Hidden forms of victimization in elementary students involved in bullying.


This study explored the possibility that bullies, victims of bullying, and bully-victims (i.e., youth who both perpetrate and are victims of bullying) are at increased risk for victimization in four other domains: conventional crime, child maltreatment, sexual victimization, and witnessing or indirect victimization. It also evaluated the extent to which victimization in these other domains enhances the prediction of internalizing problems. Participants were 689 fifth-grade students from an urban, ethnically diverse school district in the Northeast. Youth completed self- report measures about bullying involvement, victimization in the home and community, and internalizing problems. Bullies, victims, and bully-victims endorsed more victimization in other domains than students not involved in bullying in one of these capacities; bully-victims had the highest victimization rates overall. Further, although regression models showed that bullying involvement was related to greater internalizing problems, explanatory power was increased through the inclusion of other victimization forms.

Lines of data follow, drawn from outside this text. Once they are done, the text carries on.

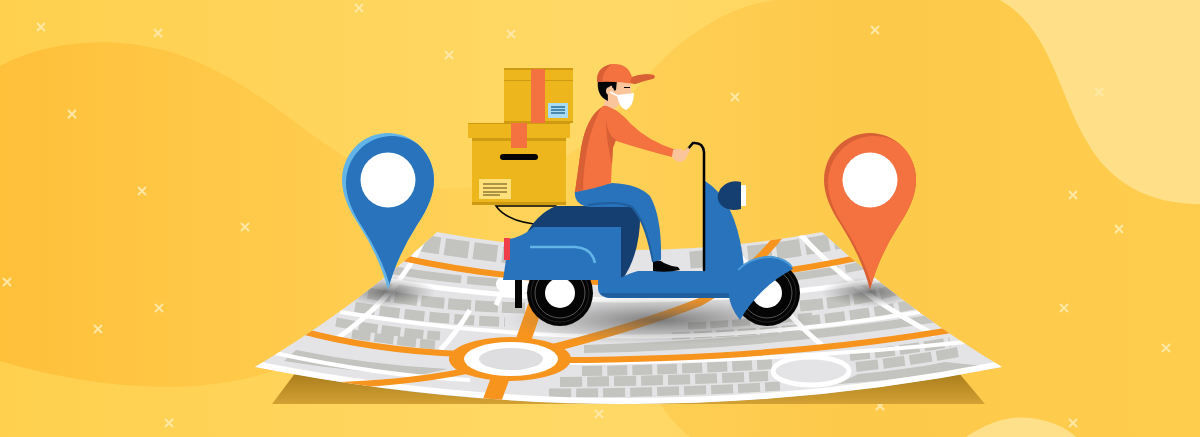
<!DOCTYPE html>
<html lang="en">
<head>
<meta charset="utf-8">
<title>Scooter delivery banner</title>
<style>
:root{--sun:#ffd255;--sun-deep:#ffc440;--sun-mid:#fdca4c;--sun-pale:#ffdf88;--cross:#ffe7a6;
--blue:#2873bb;--blue-dark:#153f70;--blue-light:#63b5e8;--orange:#f47240;--orange-dark:#d95f35;
--road:#f7941e;--paper:#e4e4e6;--block:#c3c3bf;--box:#ecb61c;--box-dark:#cd9a12;--skin:#fbc59b;--ink:#050505}
html,body{margin:0;width:1200px;height:437px;overflow:hidden;background:var(--sun)}
svg{display:block}
.cross{fill:none;stroke:var(--cross);stroke-width:2}
.white-road{fill:none;stroke:#fff}
.orange-road{fill:none;stroke:var(--road)}
.blocks{fill:none;stroke:var(--block)}
.block{fill:var(--block)}
.blue{fill:var(--blue)} .navy{fill:var(--blue-dark)} .orange{fill:var(--orange)} .rust{fill:var(--orange-dark)}
.skin{fill:var(--skin)} .ink{fill:var(--ink)} .white{fill:#fff}
.box{fill:var(--box)} .box-dark{fill:var(--box-dark)}
.line{fill:none;stroke:var(--ink);stroke-linecap:round}
</style>
</head>
<body>
<svg width="1200" height="437" viewBox="0 0 1200 437" role="img" aria-label="Courier in a face mask riding a blue scooter with boxes across a city map">
<defs>
<linearGradient id="sky"><stop offset="0" stop-color="#ffd04e"/><stop offset=".5" stop-color="#ffd866"/><stop offset="1" stop-color="#ffd257"/></linearGradient>
<linearGradient id="left-hill"><stop offset="0" stop-color="#ffc03a"/><stop offset="1" stop-color="#ffd35a"/></linearGradient>
<linearGradient id="right-hill" x1="0" y1="0" x2="1" y2="0"><stop offset="0" stop-color="#ffd35a"/><stop offset=".5" stop-color="#fdc94b"/><stop offset="1" stop-color="#ffcd4e"/></linearGradient>
<linearGradient id="map-shadow" x1="0" y1="0" x2="0" y2="1"><stop offset="0" stop-color="#a87c1c"/><stop offset="1" stop-color="#d3a133"/></linearGradient>
<radialGradient id="soft-shadow"><stop offset="0" stop-color="#555" stop-opacity=".75"/><stop offset="1" stop-color="#777" stop-opacity="0"/></radialGradient>
<path id="cross" class="cross" d="M-4-4L4 4M4-4L-4 4"/>
<path id="pin" d="M0 110Q-8 78-29 45Q-46 20-46 0A46 47 0 0 1 46 0Q46 20 29 45Q8 78 0 110Z"/>
<path id="sheet" d="M437 232Q630 268 822 232Q904 308 1002 367Q628 441 255 367Q360 304 437 232Z"/>
<clipPath id="map-clip"><use href="#sheet"/></clipPath>
<clipPath id="pin-clip"><use href="#pin"/></clipPath>
<g id="wheel"><circle class="ink" r="33"/><circle r="25" fill="none" stroke="#555" stroke-width="1"/><circle r="29" fill="none" stroke="#222"/><circle class="white" r="15"/></g>
</defs>

<g id="background">
<rect width="1200" height="437" fill="url(#sky)"/>
<path fill="url(#left-hill)" d="M0 66C55 36 135 34 198 62C280 99 320 152 390 180C430 195 480 188 520 178L520 290Q390 290 330 345C240 402 110 394 0 361Z"/>
<path fill="url(#right-hill)" d="M520 178C610 150 630 76 695 33Q735 5 775 0H1000C1050 28 1058 92 1086 140C1110 184 1150 204 1200 204V437H690Q650 405 640 350L520 300Z"/>
<path fill="#ffdf88" d="M1000 0H1200V204C1150 204 1110 184 1086 140C1058 92 1050 28 1000 0Z"/>
<path fill="#ffe08a" d="M966 437Q1000 414 1031 418Q1060 422 1076 437Z"/>
<g id="crosses">
<use href="#cross" x="41" y="27"/><use href="#cross" x="158" y="33"/><use href="#cross" x="72" y="114"/><use href="#cross" x="142" y="191"/><use href="#cross" x="245" y="227"/><use href="#cross" x="7" y="282"/><use href="#cross" x="159" y="308"/><use href="#cross" x="98" y="329"/><use href="#cross" x="169" y="423"/><use href="#cross" x="359" y="8"/><use href="#cross" x="449" y="55"/><use href="#cross" x="511" y="34"/><use href="#cross" x="735" y="97"/><use href="#cross" x="875" y="30"/><use href="#cross" x="1099" y="92"/><use href="#cross" x="1073" y="195"/><use href="#cross" x="1119" y="229"/><use href="#cross" x="1064" y="308"/><use href="#cross" x="1166" y="348"/><use href="#cross" x="880" y="406"/><use href="#cross" x="599" y="414"/><use href="#cross" x="1073" y="423"/>
</g>
</g>

<g id="map">
<path fill="url(#map-shadow)" d="M296 372L272 404H985L958 372Z"/>
<use href="#sheet" fill="var(--paper)"/>
<g clip-path="url(#map-clip)">
<g id="city-blocks">
<path class="blocks" stroke-width="17" stroke-dasharray="24 5" d="M416 242Q500 256 570 260M690 260Q790 252 850 238"/>
<path class="blocks" stroke-width="8" stroke-dasharray="70 6" d="M392 270Q450 280 520 284M770 279Q820 275 870 264"/>
<path class="blocks" stroke-width="11" stroke-dasharray="23 4" d="M368 293Q440 306 525 308M800 306Q860 301 902 288"/>
<path class="blocks" stroke-width="10" stroke-dasharray="20 5" d="M355 307Q430 319 505 322M800 322Q870 314 925 302"/>
<path class="blocks" stroke-width="9" stroke-dasharray="19 4" d="M336 322Q390 332 440 336M352 334Q390 340 435 345"/>
<path class="blocks" stroke-width="7" stroke-dasharray="18 4" d="M688 326Q760 322 812 316M672 336Q760 332 800 328"/>
<path class="block" d="M584 345Q760 340 930 315L938 322Q760 350 584 353Z"/>
<path class="block" d="M296 350Q370 365 448 369L415 376Q340 370 284 361Z"/>
<path class="blocks" stroke-width="10" stroke-dasharray="20 5" d="M582 371Q680 370 772 364M850 356Q900 351 950 342"/>
<path class="blocks" stroke-width="10" stroke-dasharray="22 5" d="M560 382Q670 381 768 376M856 367Q910 361 958 352"/>
<path class="blocks" stroke-width="9" stroke-dasharray="22 5" d="M549 393Q670 393 780 386"/>
<path class="block" d="M858 374Q910 369 945 362L984 366Q920 378 838 384Z"/>
<path class="block" d="M380 387Q430 392 480 393L475 399Q410 397 365 390Z"/>
</g>
<g id="white-streets">
<path class="white-road" stroke-width="5" d="M385 280Q630 320 880 280"/>
<path class="white-road" stroke-width="4" d="M340 312Q630 361 920 312"/>
<path class="white-road" stroke-width="4" d="M270 352Q380 376 470 380M570 363Q780 362 985 340"/>
<path class="white-road" stroke-width="6" d="M255 364Q628 438 1002 364"/>
<path class="white-road" stroke-width="5" d="M425 236Q400 295 335 340M470 310Q455 335 440 350M520 252L496 305M800 234Q850 290 935 335M735 250Q795 325 822 345"/>
<ellipse cx="514" cy="284" rx="18" ry="11" class="white"/>
</g>
<g id="main-roads">
<path class="orange-road" stroke-width="6" d="M398 257Q630 308 866 256"/>
<path class="orange-road" stroke-width="6" d="M298 330Q370 350 460 354M560 360Q790 359 962 328"/>
<path class="orange-road" stroke-width="8" d="M545 350Q640 326 700 302Q750 275 782 232"/>
<path class="orange-road" stroke-width="15" d="M548 270L522 344"/>
<path class="orange-road" stroke-width="18" d="M504 368L490 406"/>
<path class="orange-road" stroke-width="6" d="M480 368Q420 382 340 385"/>
<ellipse cx="510" cy="359" rx="61" ry="22" fill="var(--road)"/>
<ellipse cx="511" cy="359" rx="47" ry="17" class="white"/>
<ellipse cx="511" cy="359" rx="32" ry="11" fill="#dedee0"/>
<ellipse cx="811" cy="371" rx="38" ry="14" fill="#e4e4e6" stroke="#fff" stroke-width="5"/>
</g>
<ellipse cx="388" cy="292" rx="48" ry="15" fill="url(#soft-shadow)"/>
<ellipse cx="869" cy="292" rx="48" ry="15" fill="url(#soft-shadow)"/>
<ellipse cx="660" cy="320" rx="155" ry="25" fill="url(#soft-shadow)"/>
</g>
</g>

<g id="pickup-pin" transform="translate(388 180)">
<use href="#pin" fill="var(--blue-light)"/>
<g clip-path="url(#pin-clip)"><use href="#pin" class="blue" x="4" y="3"/></g>
<circle class="white" r="27.5"/>
</g>
<g id="delivery-pin" transform="translate(870 180)">
<use href="#pin" class="rust"/>
<g clip-path="url(#pin-clip)"><use href="#pin" class="orange" x="4" y="3"/></g>
<circle class="white" r="27.5"/>
</g>

<g id="parcels">
<rect class="box" x="504" y="69" width="69" height="54"/>
<path class="box-dark" d="M504 68H573V70H504ZM504 80H573V81H504ZM504 121H573V123H504Z"/>
<rect class="orange" x="531" y="69" width="14" height="54"/>
<rect x="548" y="103" width="20" height="15" fill="#a9dcf2"/>
<path d="M551 107H565M551 110H565M551 113H565" stroke="#2a6f9c" stroke-width="1.5"/>
<rect class="box" x="472" y="138" width="94" height="67"/>
<path class="box-dark" d="M472 138H566V141H472ZM472 202H566V205H472Z"/>
<rect class="box" x="468" y="123" width="102" height="15"/>
<path class="box-dark" d="M468 123H570V124H468Z"/>
<rect class="orange" x="511" y="123" width="16" height="25"/>
<rect class="ink" x="500" y="154" width="38" height="6" rx="3"/>
<rect x="479" y="179" width="32" height="20" fill="#ffe07a"/>
<path d="M483 184H507M483 188H507M483 192H507M483 195H500" stroke="#5b4710" stroke-width="1"/>
</g>

<g id="scooter">
<path class="line" stroke-width="1.5" d="M556 206H496Q508 223 545 225"/>
<rect class="ink" x="515" y="278" width="7" height="30"/>
<use href="#wheel" x="560" y="293"/>
<use href="#wheel" x="767" y="293"/>
<path class="navy" d="M524 238Q536 214 556 206H640Q642 252 622 280H600Z"/>
<path class="blue" d="M503 280L509 239Q522 237 534 227H621V280Z"/>
<path class="blue" d="M598 278H620Q630 273 638 271H737L742 292L730 298H612Q598 298 598 288Z"/>
<path fill="#1f5f9f" d="M600 293H738L730 298H612Q604 298 600 293Z"/>
<path d="M530 247H575Q592 248 595 263" fill="none" stroke="var(--blue-light)" stroke-width="2.5"/>
<rect x="504" y="238" width="6" height="22" fill="#ef3e4a"/>
<path class="blue" d="M705 181Q738 201 744 268L738 274H705Z"/>
<path class="blue" d="M740 320Q720 295 736 273Q748 257 770 256Q786 257 793 269Q760 286 740 320Z"/>
<path d="M738 270Q752 256 772 257Q786 259 792 267" fill="none" stroke="#4b9bd8" stroke-width="2"/>
<path class="navy" d="M741 182Q729 179 721 188Q714 198 722 206Q730 212 741 209Z"/>
<rect class="white" x="741" y="185" width="5" height="21" rx="1"/>
<path class="line" stroke-width="2.5" d="M704 270V152Q703 142 693 143L687 150"/>
</g>

<g id="courier">
<path class="ink" d="M653 261Q660 259 664 263Q670 266 678 267L680 270Q667 273 653 271Z"/>
<path class="blue" d="M575 190Q573 205 590 207H632Q646 222 653 262L661 260Q662 217 650 196Q638 184 612 183Z"/>
<path d="M588 205Q618 200 632 207Q646 222 653 262" fill="none" stroke="#1f5f9f" stroke-width="2"/>
<path class="skin" d="M606 94L603 108Q612 112 618 106V98Z"/>
<path class="orange" d="M603 106Q586 117 581 149L575 192Q594 189 611 183L613 140Q644 150 672 157L676 150Q648 141 631 124Q620 111 609 107Q606 105 603 106Z"/>
<path class="rust" d="M601 108Q586 118 581 149L575 192L583 190Q584 140 601 108ZM606 120Q608 136 616 140L613 148L612 165Q606 140 606 120Z"/>
<path class="skin" d="M673 150Q679 147 684 151L688 147L690 150L685 160Q678 165 672 157Z"/>
<path class="skin" d="M602 82H631V95Q625 108 612 104Q603 98 602 82Z"/>
<path class="ink" d="M598 80H617L616 90Q612 92 612 86Q607 84 608 101Q596 96 598 80Z"/>
<circle class="skin" cx="610" cy="91" r="4"/>
<path d="M610 92L620 97" stroke="#fff" stroke-width="1.5"/>
<path class="white" d="M617 95Q626 94 634 93Q634 106 626 110Q619 108 617 95Z"/>
<path class="ink" d="M624 87H630V88H624Z"/>
<path class="orange" d="M597 82Q596 67 612 64Q628 63 632 77Q642 73 654 75Q656 78 652 79Q643 81 635 84Q616 81 597 82Z"/>
<path class="rust" d="M597 82Q596 67 612 64Q603 70 602 82ZM632 77Q642 73 654 75Q656 78 652 79Q643 81 635 84L630 82Z"/>
</g>
</svg>
</body>
</html>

Findings highlight the need for comprehensive victimization assessment among students involved in bullying in any capacity.



Publication Date


Journal Title

School Psychology Review


National Association of School Psychologists.

Document Type



Copyright 2007 by the National Association of School Psychologists.